Attic insulation under current building codes call for 6 1/2 inches of blanket insulation in the ceiling, giving you an R-value of 19. R-value stands for the ability of a material to impede the transfer of heat. The higher the number, the greater the ability to prevent heat or cold loss.
I feel twelve inches is the minimum for a house I plan to live in for more than four years. In terms of energy savings, it is the best bang for the buck. To add six inches to a 1,000 square foot house might cost about $300 if you do it yourself. If you use air-conditioning, you could save this investment in as few as two to three years. Not only will you save energy costs, your home will be much more comfortable.
Typically, the preferred insulation is fiberglass in a roll or batten style. If there is some existing insulation, use unfaced insulation. Only use faced insulation (with paper or foil) in new construction when the facing can be against the heated area. The facing acts as a vapor barrier, something you do not want between layers of insulation in the attic.
Blown in insulation, also known as cellulose (a chopped up, fireproofed paper), is the choice if there are many obstructions in the attic making using blanket type insulation too difficult to install.
One thing to prevent is putting so much insulation at the outside edges of the attic so it touches the roof boards. If the insulation touches the roof, it can melt the snow in the winter and create an ice dam.

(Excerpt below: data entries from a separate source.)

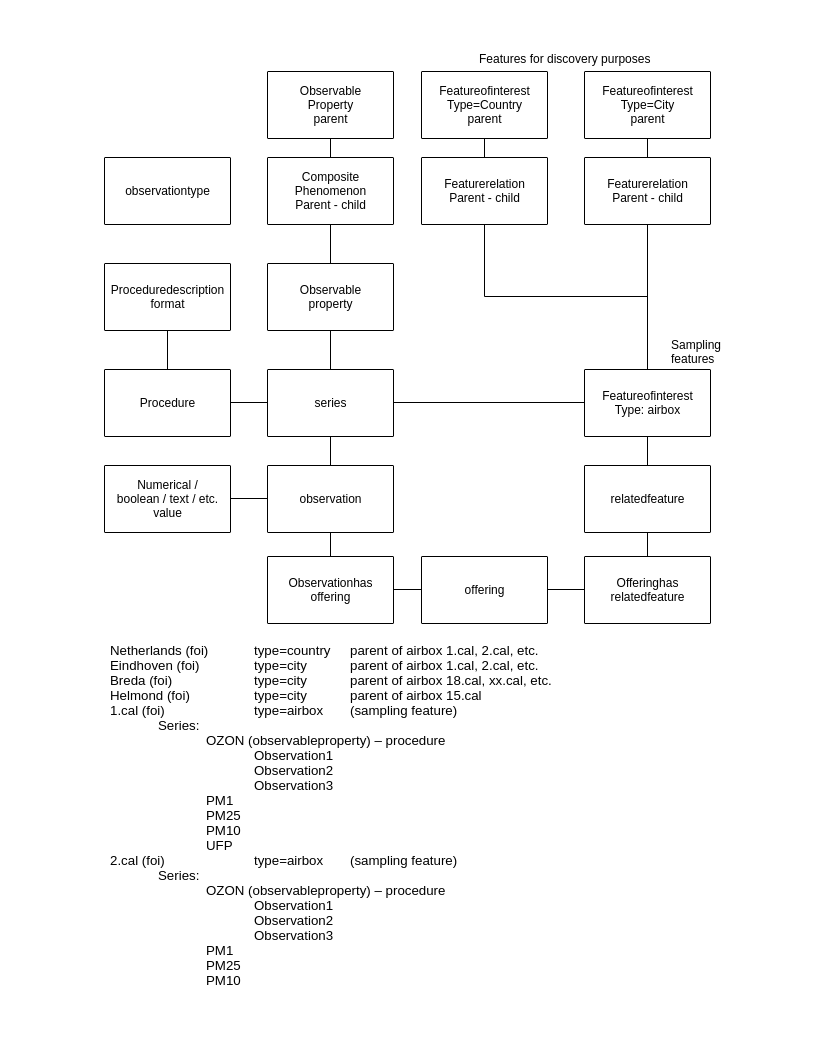
<!DOCTYPE html>
<html lang="en">
<head>
<meta charset="utf-8">
<title>Observation data model</title>
<style>
:root {
  --paper: #fff;
  --ink: #000;
  --col-a: 104px;
  --col-b: 267px;
  --col-c: 421px;
  --col-d: 584px;
}
* { box-sizing: border-box; margin: 0; padding: 0; }
html, body { width: 816px; height: 1056px; overflow: hidden; background: var(--paper); }
body { position: relative; color: var(--ink); font-family: "Liberation Sans", Arial, sans-serif; }
.diagram { position: absolute; inset: 0; font-size: 12px; line-height: 14px; }
.connectors { position: absolute; left: 0; top: 0; fill: none; stroke: var(--ink); stroke-width: 1; }
.node {
  position: absolute; width: 127px; height: 68px;
  display: flex; align-items: center; justify-content: center;
  text-align: center; white-space: nowrap;
  background: var(--paper); border: 1px solid var(--ink); border-radius: 1px;
}
.a { left: var(--col-a); }
.b { left: var(--col-b); }
.c { left: var(--col-c); }
.d { left: var(--col-d); }
.r1 { top: 71px; }
.r2 { top: 157px; }
.r3 { top: 263px; }
.r4 { top: 369px; }
.r5 { top: 465px; }
.r6 { top: 556px; }
.label { position: absolute; white-space: nowrap; }
.label-discovery { left: 479px; top: 52px; }
.label-sampling { left: 671px; top: 338px; }
.example {
  position: absolute; left: 110px; top: 643px;
  font-size: 13.3px; line-height: 15px; list-style: none;
}
.example li {
  display: grid; grid-template-columns: 48px 48px 48px 96px 220px;
  height: 15px; white-space: nowrap;
}
.name { grid-column: 1; }
.series { grid-column: 2; }
.property { grid-column: 3; }
.type, .observation { grid-column: 4; }
.note { grid-column: 5; }
</style>
</head>
<body>
<section class="diagram">
  <svg class="connectors" width="816" height="1056" viewBox="0 0 816 1056" aria-hidden="true">
    <line x1="330.5" y1="105" x2="330.5" y2="590"/>
    <line x1="484.5" y1="105" x2="484.5" y2="191"/>
    <line x1="647.5" y1="105" x2="647.5" y2="590"/>
    <polyline points="484.5,191 484.5,296.5 647.5,296.5 647.5,403"/>
    <line x1="167.5" y1="297" x2="167.5" y2="403"/>
    <line x1="167" y1="402.5" x2="647" y2="402.5"/>
    <line x1="167" y1="498.5" x2="330" y2="498.5"/>
    <line x1="330" y1="589.5" x2="647" y2="589.5"/>
  </svg>

  <p class="label label-discovery">Features for discovery purposes</p>
  <p class="label label-sampling">Sampling<br>features</p>

  <div class="node b r1">Observable<br>Property<br>parent</div>
  <div class="node c r1">Featureofinterest<br>Type=Country<br>parent</div>
  <div class="node d r1">Featureofinterest<br>Type=City<br>parent</div>

  <div class="node a r2">observationtype</div>
  <div class="node b r2">Composite<br>Phenomenon<br>Parent - child</div>
  <div class="node c r2">Featurerelation<br>Parent - child</div>
  <div class="node d r2">Featurerelation<br>Parent - child</div>

  <div class="node a r3">Proceduredescription<br>format</div>
  <div class="node b r3">Observable<br>property</div>

  <div class="node a r4">Procedure</div>
  <div class="node b r4">series</div>
  <div class="node d r4">Featureofinterest<br>Type: airbox</div>

  <div class="node a r5">Numerical /<br>boolean / text / etc.<br>value</div>
  <div class="node b r5">observation</div>
  <div class="node d r5">relatedfeature</div>

  <div class="node b r6">Observationhas<br>offering</div>
  <div class="node c r6">offering</div>
  <div class="node d r6">Offeringhas<br>relatedfeature</div>
</section>

<ul class="example">
  <li><span class="name">Netherlands (foi)</span><span class="type">type=country</span><span class="note">parent of airbox 1.cal, 2.cal, etc.</span></li>
  <li><span class="name">Eindhoven (foi)</span><span class="type">type=city</span><span class="note">parent of airbox 1.cal, 2.cal, etc.</span></li>
  <li><span class="name">Breda (foi)</span><span class="type">type=city</span><span class="note">parent of airbox 18.cal, xx.cal, etc.</span></li>
  <li><span class="name">Helmond (foi)</span><span class="type">type=city</span><span class="note">parent of airbox 15.cal</span></li>
  <li><span class="name">1.cal (foi)</span><span class="type">type=airbox</span><span class="note">(sampling feature)</span></li>
  <li><span class="series">Series:</span></li>
  <li><span class="property">OZON (observableproperty) – procedure</span></li>
  <li><span class="observation">Observation1</span></li>
  <li><span class="observation">Observation2</span></li>
  <li><span class="observation">Observation3</span></li>
  <li><span class="property">PM1</span></li>
  <li><span class="property">PM25</span></li>
  <li><span class="property">PM10</span></li>
  <li><span class="property">UFP</span></li>
  <li><span class="name">2.cal (foi)</span><span class="type">type=airbox</span><span class="note">(sampling feature)</span></li>
  <li><span class="series">Series:</span></li>
  <li><span class="property">OZON (observableproperty) – procedure</span></li>
  <li><span class="observation">Observation1</span></li>
  <li><span class="observation">Observation2</span></li>
  <li><span class="observation">Observation3</span></li>
  <li><span class="property">PM1</span></li>
  <li><span class="property">PM25</span></li>
  <li><span class="property">PM10</span></li>
</ul>
</body>
</html>
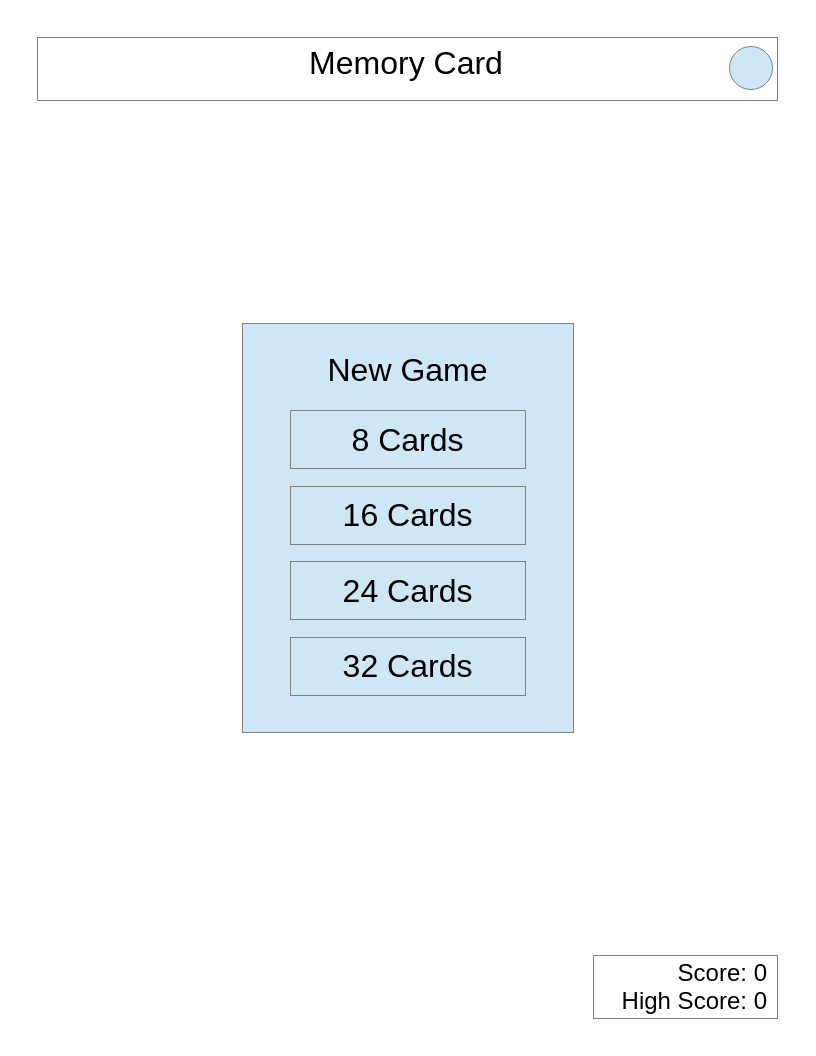
<!DOCTYPE html>
<html lang="en">
<head>
<meta charset="utf-8">
<title>Memory Card</title>
<style>
:root {
  --paper: #ffffff;
  --sky: #cfe7f5;
  --line: #808080;
  --ink: #000000;
}
* { box-sizing: border-box; margin: 0; padding: 0; }
body {
  width: 816px;
  height: 1056px;
  overflow: hidden;
  background: var(--paper);
  color: var(--ink);
  font: 32px/36px "Liberation Sans", Arial, sans-serif;
}
.screen {
  display: flex;
  flex-direction: column;
  justify-content: space-between;
  width: 816px;
  height: 1056px;
  padding: 37px 38px 37px 37px;
}
h1, h2 { font: inherit; text-align: center; }
.title-bar {
  position: relative;
  height: 64px;
  padding: 7px 3px 0 0;
  border: 1px solid var(--line);
}
.menu-button {
  position: absolute;
  top: 8px;
  left: 690.5px;
  width: 44px;
  height: 44px;
  border: 1px solid var(--line);
  border-radius: 50%;
  background: var(--sky);
}
.new-game {
  align-self: center;
  width: 332px;
  height: 410px;
  padding: 28px 47px 0;
  border: 1px solid var(--line);
  background: var(--sky);
}
.card-options {
  display: grid;
  grid-auto-rows: 59px;
  gap: 16.6px;
  margin-top: 22px;
  list-style: none;
}
.card-options li {
  display: flex;
  align-items: center;
  justify-content: center;
  border: 1px solid var(--line);
}
.scores {
  align-self: flex-end;
  width: 185px;
  height: 64px;
  padding: 3px 10px 0 0;
  border: 1px solid var(--line);
  font-size: 24px;
  line-height: 28px;
  text-align: right;
}
</style>
</head>
<body>
<main class="screen">
  <header class="title-bar">
    <h1>Memory Card</h1>
    <div class="menu-button"></div>
  </header>
  <section class="new-game">
    <h2>New Game</h2>
    <ul class="card-options">
      <li>8 Cards</li>
      <li>16 Cards</li>
      <li>24 Cards</li>
      <li>32 Cards</li>
    </ul>
  </section>
  <footer class="scores">
    <p>Score: 0</p>
    <p>High Score: 0</p>
  </footer>
</main>
</body>
</html>
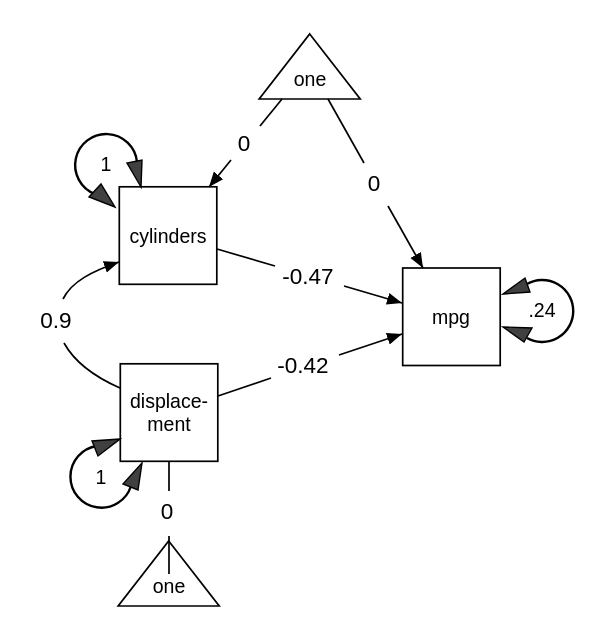
<!DOCTYPE html>
<html lang="en">
<head>
<meta charset="utf-8">
<title>Path diagram</title>
<style>
:root { --ink: #000; --paper: #fff; --loop-head: #404040; }
* { box-sizing: border-box; }
body { margin: 0; background: var(--paper); }
.diagram {
  position: relative; width: 608px; height: 640px; overflow: hidden;
  background: var(--paper); color: var(--ink);
  font: 19.5px/23px "Liberation Sans", Arial, sans-serif;
}
.paths { position: absolute; inset: 0; fill: none; stroke: var(--ink); stroke-width: 1.7; }
.loop { stroke-width: 2.4; }
.loop-heads { fill: var(--loop-head); stroke-width: 1.4; }
.head { fill: var(--ink); stroke: none; }
.label { position: absolute; transform: translate(-50%, -50%); white-space: nowrap; text-align: center; }
.weight { font-size: 22.5px; line-height: 26px; }
</style>
</head>
<body>
<main class="diagram">
  <svg class="paths" width="608" height="640" viewBox="0 0 608 640" aria-hidden="true">
    <defs>
      <marker id="arrow" markerUnits="userSpaceOnUse" markerWidth="16" markerHeight="14" refX="15" refY="7" orient="auto">
        <polygon class="head" points="0,1 15,7 0,13"/>
      </marker>
      <rect id="box" width="97.5" height="97.5"/>
      <polygon id="triangle" points="50.5,0 101,65 0,65"/>
    </defs>
    <g class="variables">
      <use href="#box" x="119.3" y="186.8"/>
      <use href="#box" x="402.7" y="268"/>
      <use href="#box" x="120.3" y="363.8"/>
    </g>
    <g class="constants">
      <use href="#triangle" x="259.2" y="34"/>
      <use href="#triangle" x="118.2" y="541"/>
    </g>
    <g class="regressions">
      <line x1="282" y1="99" x2="260" y2="126"/>
      <line x1="231" y1="160" x2="209" y2="187" marker-end="url(#arrow)"/>
      <line x1="328" y1="99" x2="364" y2="163"/>
      <line x1="388" y1="206" x2="423" y2="268" marker-end="url(#arrow)"/>
      <line x1="217" y1="249" x2="275" y2="266"/>
      <line x1="344" y1="286" x2="402" y2="303" marker-end="url(#arrow)"/>
      <line x1="218" y1="396" x2="271" y2="378"/>
      <line x1="339" y1="355" x2="402" y2="334" marker-end="url(#arrow)"/>
      <line x1="169" y1="461" x2="169" y2="491"/>
      <line x1="169" y1="536" x2="169" y2="574"/>
    </g>
    <g class="covariance">
      <path d="M120 388Q79 370 64 343"/>
      <path d="M63 299C72 281 93 271 119 262" marker-end="url(#arrow)"/>
    </g>
    <g class="variances">
      <path class="loop" d="M95 194A31 31 0 1 1 137 162"/>
      <path class="loop" d="M527 284A31 31 0 1 1 527 338"/>
      <path class="loop" d="M97 446A31 31 0 1 0 131 486"/>
      <g class="loop-heads">
        <polygon points="141,187 127,163 142,160"/>
        <polygon points="115,207 89,197 101,184"/>
        <polygon points="503,294 525,278 530,292"/>
        <polygon points="503,327 532,328 524,342"/>
        <polygon points="120,439 92,441 98,456"/>
        <polygon points="142,463 123,484 138,490"/>
      </g>
    </g>
  </svg>

  <span class="label" style="left:168px;top:236px">cylinders</span>
  <span class="label" style="left:451px;top:317px">mpg</span>
  <span class="label" style="left:169px;top:413px">displace-<br>ment</span>
  <span class="label" style="left:310px;top:79px">one</span>
  <span class="label" style="left:169px;top:586px">one</span>
  <span class="label" style="left:106px;top:164px">1</span>
  <span class="label" style="left:101px;top:477px">1</span>
  <span class="label" style="left:542px;top:310px">.24</span>
  <span class="label weight" style="left:244px;top:144px">0</span>
  <span class="label weight" style="left:374px;top:184px">0</span>
  <span class="label weight" style="left:308px;top:277px">-0.47</span>
  <span class="label weight" style="left:303px;top:366px">-0.42</span>
  <span class="label weight" style="left:56px;top:321px">0.9</span>
  <span class="label weight" style="left:167px;top:512px">0</span>
</main>
</body>
</html>
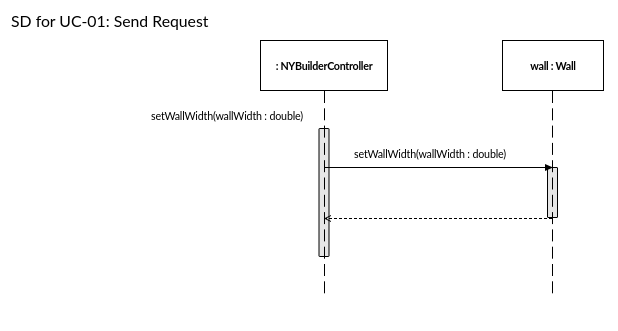
<!DOCTYPE html>
<html lang="en">
<head>
<meta charset="utf-8">
<title>SD for UC-01: Send Request</title>
<style>
:root {
  --paper: #ffffff;
  --ink: #000000;
  --bar: #e6e6e6;
}
* { box-sizing: border-box; margin: 0; padding: 0; }
html, body { width: 618px; height: 331px; overflow: hidden; background: var(--paper); }
.diagram {
  position: relative;
  width: 618px;
  height: 331px;
  color: var(--ink);
  font: 10.7px/14px Lato, "Open Sans", sans-serif;
  white-space: nowrap;
}
.title {
  position: absolute;
  left: 11px;
  top: 11px;
  font-size: 15.8px;
  font-weight: 400;
  line-height: 20px;
}
.lines { position: absolute; left: 0; top: 0; }
.bar { fill: var(--bar); stroke: var(--ink); }
.lifeline { stroke: var(--ink); stroke-dasharray: 12 5.3; }
.call { stroke: var(--ink); }
.return { stroke: var(--ink); stroke-dasharray: 3 2; }
.open-head { fill: none; stroke: var(--ink); }
.participant {
  position: absolute;
  top: 40px;
  height: 51px;
  display: flex;
  align-items: center;
  justify-content: center;
  border: 1px solid var(--ink);
  background: var(--paper);
  font-weight: 700;
  letter-spacing: -0.28px;
}
.controller { left: 260px; width: 128px; }
.wall { left: 502px; width: 102px; }
.message {
  position: absolute;
  width: 180px;
  text-align: center;
  letter-spacing: -0.18px;
}
.incoming { left: 137px; top: 109px; }
.forwarded { left: 340px; top: 147px; }
</style>
</head>
<body>
<main class="diagram">
  <h1 class="title">SD for UC-01: Send Request</h1>

  <svg class="lines" width="618" height="331" viewBox="0 0 618 331" aria-hidden="true">
    <rect class="bar" x="319" y="128.5" width="10" height="128" rx="0.5"/>
    <rect class="bar" x="547.5" y="167.5" width="10" height="50" rx="0.5"/>
    <line class="lifeline" x1="324.5" y1="91" x2="324.5" y2="295"/>
    <line class="lifeline" x1="552.5" y1="91" x2="552.5" y2="295"/>
    <line class="call" x1="324" y1="167.5" x2="547" y2="167.5"/>
    <polygon points="545,164 553,167.5 545,171"/>
    <line class="return" x1="552" y1="218.5" x2="326" y2="218.5"/>
    <path class="open-head" d="M331 215.5L325 218.5L331 221.5"/>
  </svg>

  <div class="participant controller">: NYBuilderController</div>
  <div class="participant wall">wall : Wall</div>

  <p class="message incoming">setWallWidth(wallWidth : double)</p>
  <p class="message forwarded">setWallWidth(wallWidth : double)</p>
</main>
</body>
</html>
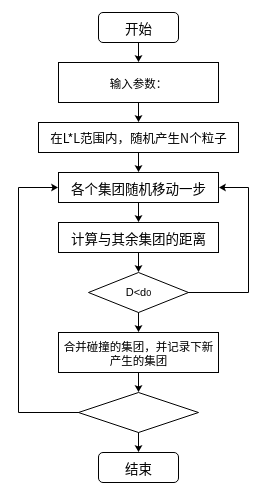
<!DOCTYPE html>
<html lang="zh-CN">
<head>
<meta charset="utf-8">
<title>流程图</title>
<style>
:root { --ink: #000; --paper: #fff; }
* { box-sizing: border-box; }
html, body { margin: 0; overflow: hidden; background: var(--paper); }
.flowchart {
  position: relative;
  width: 268px;
  height: 495px;
  overflow: hidden;
  background: var(--paper);
  color: var(--ink);
  font: 13.5px/16px "Noto Sans CJK SC", sans-serif;
}
.connectors { position: absolute; inset: 0; }
.connectors .line, .connectors .decision { stroke: var(--ink); stroke-width: 1; }
.connectors .line { fill: none; }
.connectors .decision { fill: var(--paper); }
.node {
  position: absolute;
  display: flex;
  align-items: center;
  justify-content: center;
  text-align: center;
  white-space: nowrap;
}
.box { border: 1px solid var(--ink); background: var(--paper); }
.terminal { left: 98px; width: 81px; height: 31px; border-radius: 5px; }
.process { left: 58px; width: 161px; height: 31px; }
.tall { height: 41px; }
.small { font-size: 11.5px; line-height: 14px; }
.start { top: 12px; }
.input { top: 62px; }
.generate { top: 122px; left: 38px; width: 201px; font-size: 12.5px; }
.move { top: 172px; }
.distance { top: 222px; }
.compare { top: 272px; left: 88px; width: 101px; height: 41px; font: 11px/14px "Liberation Sans", sans-serif; }
.compare small { font-size: 9px; }
.merge { top: 332px; }
.end { top: 452px; }
</style>
</head>
<body>
<main class="flowchart">
  <svg class="connectors" width="268" height="495" viewBox="0 0 268 495" aria-hidden="true">
    <defs>
      <path id="arrowhead" d="M0 0L-4 -7L0 -5.5L4 -7Z"/>
    </defs>
    <g class="line">
      <path d="M138.5 42V58M138.5 102V118M138.5 152V168M138.5 202V218M138.5 252V268M138.5 312V328M138.5 372V388M138.5 432V448"/>
      <path class="yes-loop" d="M188 292.5H248.5V187.5H224"/>
      <path class="repeat-loop" d="M79 412.5H18.5V187.5H53"/>
    </g>
    <polygon class="decision" points="138.5,272.5 188.5,292.5 138.5,312.5 88.5,292.5"/>
    <polygon class="decision" points="138.5,392.5 198.5,412.5 138.5,432.5 78.5,412.5"/>
    <use href="#arrowhead" x="138.5" y="62"/>
    <use href="#arrowhead" x="138.5" y="122"/>
    <use href="#arrowhead" x="138.5" y="172"/>
    <use href="#arrowhead" x="138.5" y="222"/>
    <use href="#arrowhead" x="138.5" y="272"/>
    <use href="#arrowhead" x="138.5" y="332"/>
    <use href="#arrowhead" x="138.5" y="392"/>
    <use href="#arrowhead" x="138.5" y="452"/>
    <use href="#arrowhead" transform="translate(219 187.5) rotate(90)"/>
    <use href="#arrowhead" transform="translate(58 187.5) rotate(-90)"/>
  </svg>
  <div class="node box terminal start">开始</div>
  <div class="node box process tall small input">输入参数：</div>
  <div class="node box process generate">在L*L范围内，随机产生N个粒子</div>
  <div class="node box process move">各个集团随机移动一步</div>
  <div class="node box process distance">计算与其余集团的距离</div>
  <div class="node compare"><span>D&lt;d<small>0</small></span></div>
  <div class="node box process tall small merge">合并碰撞的集团，并记录下新<br>产生的集团</div>
  <div class="node box terminal end">结束</div>
</main>
</body>
</html>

An ice dam forms when snow on the roof melts and re-freezes at the gutter. This frozen dam does not let melting snow run off the roof, it traps it. Water is forced up under the shingles and rots the roof-boards, rafters and the fascia. Now you may know why the gutter keeps falling off.
Always keep the insulation at least an inch from the roof. The air gap will let air from the overhang vent into the attic. This fends off humidity and keeps the roof boards the same temperature as the outside air. This air gap allows any moisture that does get into the area evaporate away.
Less rot, less mold, less damage and a warmer or cooler home all for a one-time investment.